Throughout the material, count the lines with the word "handR" in them, and answer with only the figure.
Start of Data section
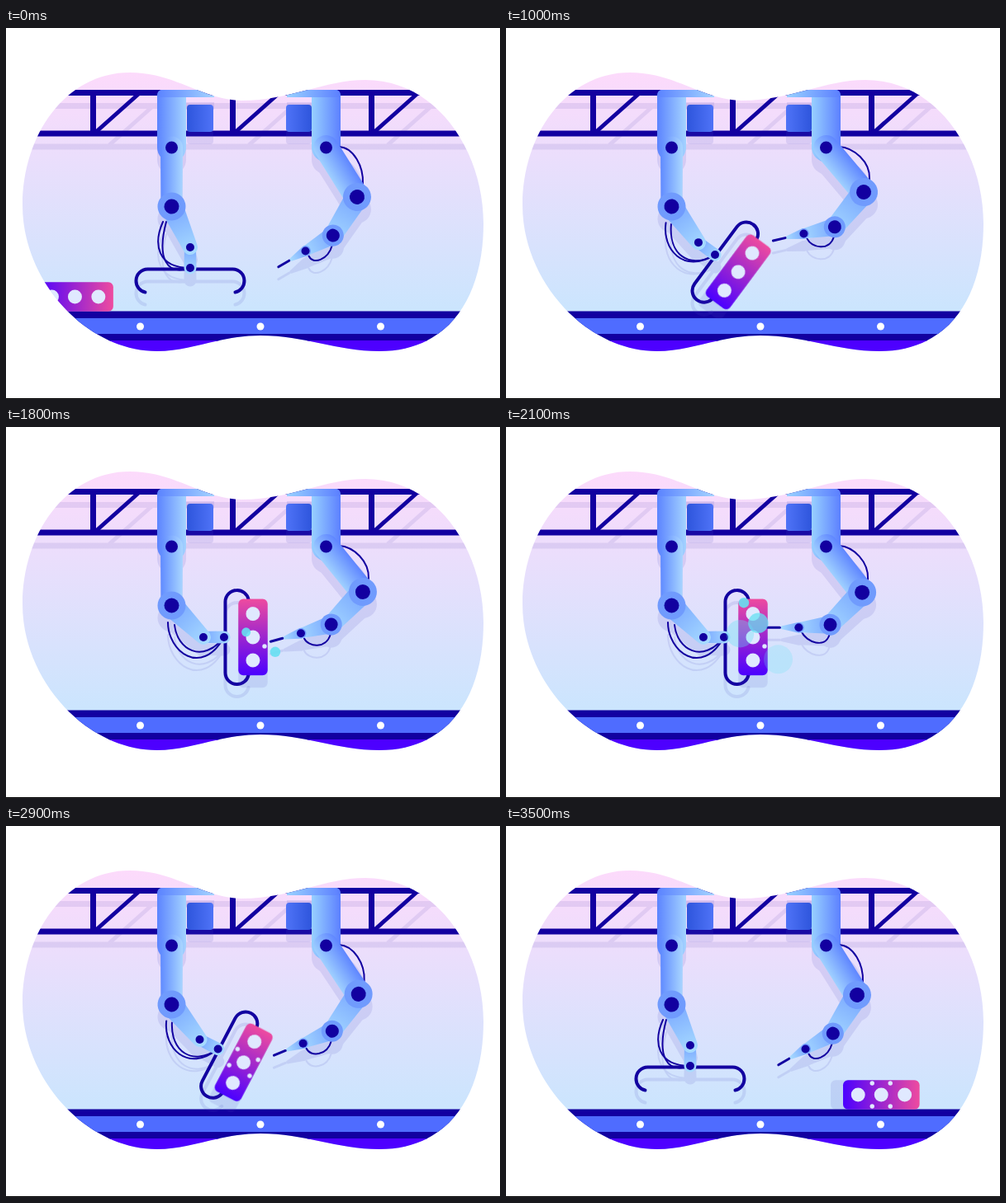
These frames come from a looping animation (598 by 450 pixels, 3.6 s). An HTML page:

```html
<!DOCTYPE html>
<html lang="en">
<head>
<meta charset="utf-8">
<title>Robot arms on a conveyor</title>
<style>
html, body { margin: 0; width: 100%; height: 100%; overflow: hidden; background: #fff; }
svg { display: block; }
.shade { filter: drop-shadow(0 15px 0 rgba(80, 80, 190, .13)); }
#truss { filter: drop-shadow(16px 16px 0 rgba(90, 70, 180, .12)); }
#box { filter: drop-shadow(-15px 0 0 rgba(80, 80, 190, .13)); }
.ink { fill: #1200a0; }
.line { fill: none; stroke: #1200a0; stroke-width: 2; stroke-linecap: round; }
.joint { fill: #709bfd; }
.beam { fill: none; stroke: #1200a0; stroke-width: 7; }
</style>
</head>
<body>
<svg width="598" height="450" viewBox="0 0 598 450">
<defs>
  <clipPath id="blob"><path d="M20 215C20 130 72 54 150 54C205 54 240 88 285 88C345 88 385 63 435 63C522 63 578 150 578 237C578 328 535 392 452 392C400 392 362 373 308 373C260 373 225 392 183 392C98 392 20 308 20 215Z"/></clipPath>
  <linearGradient id="sky" x2="0" y2="1"><stop stop-color="#fddafb"/><stop offset="1" stop-color="#c2e7fe"/></linearGradient>
  <linearGradient id="right"><stop stop-color="#5c84ff"/><stop offset="1" stop-color="#a4d3ff"/></linearGradient>
  <linearGradient id="left"><stop stop-color="#98d0ff"/><stop offset="1" stop-color="#5c80ff"/></linearGradient>
  <linearGradient id="across" x2="0" y2="1"><stop stop-color="#a9d6ff"/><stop offset="1" stop-color="#5f8aff"/></linearGradient>
  <linearGradient id="back" x2="0" y2="1"><stop stop-color="#5f86ff"/><stop offset="1" stop-color="#9fd0ff"/></linearGradient>
  <linearGradient id="along"><stop stop-color="#6f9bff"/><stop offset="1" stop-color="#a8dcff"/></linearGradient>
  <linearGradient id="motorL"><stop stop-color="#2e55dc"/><stop offset="1" stop-color="#4f73f7"/></linearGradient>
  <linearGradient id="motorR"><stop stop-color="#4f73f7"/><stop offset="1" stop-color="#2e55dc"/></linearGradient>
  <linearGradient id="pink"><stop stop-color="#4b00ff"/><stop offset="1" stop-color="#ee4b9f"/></linearGradient>
</defs>
<g clip-path="url(#blob)">
  <rect y="50" width="598" height="345" fill="url(#sky)"/>
  <g id="truss" class="beam">
    <path d="M0 78.5H598M0 128H598"/>
    <path stroke-width="5" style="stroke-width:5" d="M109 126L160.5 80M278 126L329.5 80M446 126L497.5 80"/>
  </g>
  <path class="beam" d="M105.5 80V127M274.5 80V127M442.5 80V127"/>
  <path class="ink" d="M0 343.5H598V380H0Z"/>
  <path fill="#4f6cff" d="M0 352H598V371H0Z"/>
  <path fill="#4d00ff" d="M0 379H598V400H0Z"/>
  <g fill="#fff"><circle cx="162.5" cy="362" r="4.5"/><circle cx="308" cy="362" r="4.5"/><circle cx="453.5" cy="362" r="4.5"/></g>

  <g class="shade">
    <rect x="219" y="93" width="32" height="33" rx="4" fill="url(#motorL)"/>
    <path fill="url(#right)" d="M183 81a6 6 0 0 1 6-6H218V145a17.5 17.5 0 0 1-35 0Z"/>
    <path fill="url(#right)" d="M184 80a5 5 0 0 1 5-5H252V84H184Z"/>
    <path id="wireA" class="line"/><path id="wireB" class="line"/>
    <g id="upperL"></g>
    <circle class="ink" cx="200.5" cy="145" r="7.5"/>
    <path id="grip" class="line" style="stroke-width:4"/>
    <g id="handL"></g>
    <g id="foreL"></g>
    <circle id="wristL" class="ink" r="5"/>
    <circle id="palm" class="ink" r="5"/>
  </g>

  <g id="box">
    <rect x="-46.2" y="-17.8" width="92.6" height="35.6" rx="6" fill="url(#pink)"/>
    <g fill="#e0e9ff">
      <circle cx="-28" r="8.5"/><circle r="8.5"/><circle cx="28.4" r="8.5"/>
      <g id="holes"></g>
    </g>
  </g>

  <g class="shade">
    <rect x="339" y="93" width="31" height="33" rx="4" fill="url(#motorR)"/>
    <path fill="url(#left)" d="M370 75H399a6 6 0 0 1 6 6V145a17.5 17.5 0 0 1-35 0Z"/>
    <path fill="url(#left)" d="M340 75H399a5 5 0 0 1 5 5V84H340Z"/>
    <path id="wireC" class="line"/><path id="wireD" class="line"/>
    <g id="upperR"></g>
    <circle class="ink" cx="387.5" cy="145" r="7.5"/>
    <g id="foreR"></g>
    <g id="handR"></g>
    <g id="tool"></g>
    <circle id="wristR" class="ink" r="5"/>
  </g>
  <g id="bubbles" fill="#66e0f2"></g>
</g>
<path d="M0 449H598V450H0Z"/>
</svg>
<script>
const $ = id => document.getElementById(id);
const clamp = p => Math.min(1, Math.max(0, p));
const span = (t, a, b) => clamp((t - a) / (b - a));
const smooth = p => p * p * (3 - 2 * p);
const cubic = p => p < .5 ? 4 * p ** 3 : 1 - 4 * (1 - p) ** 3;
const lerp = (a, b, p) => a + (b - a) * p;
const reach = ([x, y], len, deg) =>
  [x + len * Math.cos(deg * Math.PI / 180), y + len * Math.sin(deg * Math.PI / 180)];
const shift = ([x, y], dx, dy) => [x + dx, y + dy];
const place = (id, [x, y], deg = 0) =>
  $(id).setAttribute('transform', `translate(${x} ${y}) rotate(${deg})`);
const curve = (id, [a, b, c, d]) => $(id).setAttribute('d', `M${a}C${b} ${c} ${d}`);

// A tapered limb lying along x, with optional round joint and pin at its start
function limb(id, len, r1, r2, fill, joint = 0, pin = 0) {
  $(id).innerHTML = `<path fill="url(#${fill})" d="M0 ${-r1}L${len} ${-r2}A${r2} ${r2} 0 0 1 ${len} ${r2}L0 ${r1}A${r1} ${r1} 0 0 1 0 ${-r1}Z"/>
    <circle class="joint" r="${joint}"/><circle class="ink" r="${pin}"/>`;
}
limb('upperL', 71.5, 13.5, 13, 'across');
limb('foreL', 54.4, 14, 9, 'along', 17, 9);
limb('handL', 25, 7, 7.5, 'along');
limb('upperR', 70.7, 15, 15, 'back');
limb('foreR', 55, 14, 11, 'along', 17, 9);
limb('handR', 38.3, 11, 6, 'along', 13, 8);
limb('tool', 20, 6.5, 2, 'along');
$('tool').innerHTML += '<path class="line" style="stroke-width:3" d="M23 0H38"/>';

const holes = [[-11, 14, 1750], [11, 14, 2150], [11, -14, 2300], [-11, -14, 2450]];
$('holes').innerHTML = holes.map(([x, y]) => `<circle cx="${x}" cy="${y}" r="2.7"/>`).join('');

// dx, dy, age at 2100 ms
const bubbles = [[-35, -40, .15], [-10, -6, .55], [-32, 8, .85], [16, 40, .9]];
$('bubbles').innerHTML = bubbles.map(() => '<circle/>').join('');

// time, shoulder, elbow, wrist and tool angles, easing towards this pose
const easeIn = p => p ** 2, easeOut = p => 1 - (1 - p) ** 2;
const poses = [
  [600, 58, 122, 150.4, 149.5, smooth],
  [1000, 49.9, 129.8, 167.8, 167, easeIn],
  [1300, 50.1, 135, 171, 180, easeOut],
  [1500, 50.1, 135, 171, 180, smooth],
  [1750, 51, 134, 163, 164, smooth],
  [2100, 51.9, 134.6, 174.8, 180, smooth],
  [2300, 57, 141, 176, 178, smooth],
  [2550, 51.9, 134.6, 174.8, 180, smooth],
  [3080, 58, 122, 150.4, 149.5, smooth]
];
function poseAt(t) {
  let i = 1;
  while (i < poses.length - 1 && t > poses[i][0]) i++;
  const a = poses[i - 1], b = poses[i], p = b[5](span(t, a[0], b[0]));
  return [1, 2, 3, 4].map(k => lerp(a[k], b[k], p));
}

function drawLeft(t) {
  const u = cubic(span(t, 680, 1280)) - cubic(span(t, 2645, 3245));
  const foreDeg = lerp(65.6, 45, u), handDeg = lerp(90, 0, u);
  const elbow = [200.5, 216.5], wrist = reach(elbow, 54.4, foreDeg), palm = reach(wrist, 25, handDeg);
  place('upperL', [200.5, 145], 90);
  place('foreL', elbow, foreDeg);
  place('handL', wrist, handDeg);
  place('wristL', wrist);
  place('palm', palm);
  const mix = (x1, y1, x2, y2) => [lerp(x1, x2, u), lerp(y1, y2, u)];
  curve('wireA', [mix(190, 235, 196, 237), mix(178, 262, 196, 272), mix(183, 291, 236, 304), palm]);
  curve('wireB', [mix(194, 235, 204, 240), mix(182, 280, 207, 270), mix(195, 301, 238, 288), palm]);

  const c = 65.5 - 8.5 * (smooth(span(t, 350, 600)) - smooth(span(t, 3230, 3450)));
  $('grip').setAttribute('d', `M${11 - c} 28A14 14 0 0 1 ${-c} 14A14 14 0 0 1 ${14 - c} 0H${c - 14}A14 14 0 0 1 ${c} 14A14 14 0 0 1 ${c - 11} 28`);
  place('grip', shift(palm, 1.5 * u, 1.5 * (1 - u)), handDeg - 90);

  const n = t / 100;
  const dx = 37 * Math.max(0, n - 32.5) ** 2 - 25.7 * Math.max(0, 2.33 - n) ** 2;
  place('box', shift(reach(palm, 35, handDeg), dx, 0), handDeg - 90);
  holes.forEach((h, i) => $('holes').children[i].setAttribute('opacity', +(t >= h[2])));
}

function drawRight(t) {
  const [a, b, c, d] = poseAt(t);
  const shoulder = [387.5, 145], elbow = reach(shoulder, 70.7, a);
  const joint = reach(elbow, 55, b), wrist = reach(joint, 38.3, c);
  place('upperR', shoulder, a);
  place('foreR', elbow, b);
  place('handR', joint, c);
  place('tool', wrist, d);
  place('wristR', wrist);
  curve('wireC', [[403, 144], [421, 145], shift(elbow, 8, -37), shift(elbow, 7, -16)]);
  curve('wireD', [shift(wrist, 4, 6), shift(wrist, 9, 17), shift(joint, -6, 30), shift(joint, -1, 12)]);
}

function drawBubbles(t) {
  bubbles.forEach(([dx, dy, start], i) => {
    const cycle = (t - 2100) / 400 + start, age = cycle - Math.floor(cycle);
    const birth = t - age * 400, k = .7 + .3 * age, dot = $('bubbles').children[i];
    const looks = {
      cx: 314 + dx * k,
      cy: 243 + dy * k,
      r: 4 + 15 * age,
      opacity: birth > 1650 && birth < 2350 ? .9 * (1 - age ** 3) : 0
    };
    for (const key in looks) dot.setAttribute(key, looks[key]);
  });
}

function frame() {
  const t = Math.floor(performance.now() % 3600 / 100) * 100;
  drawLeft(t);
  drawRight(t);
  drawBubbles(t);
  requestAnimationFrame(frame);
}
frame();
</script>
</body>
</html>
```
End of Data section
▸ **Solution for this task**:
3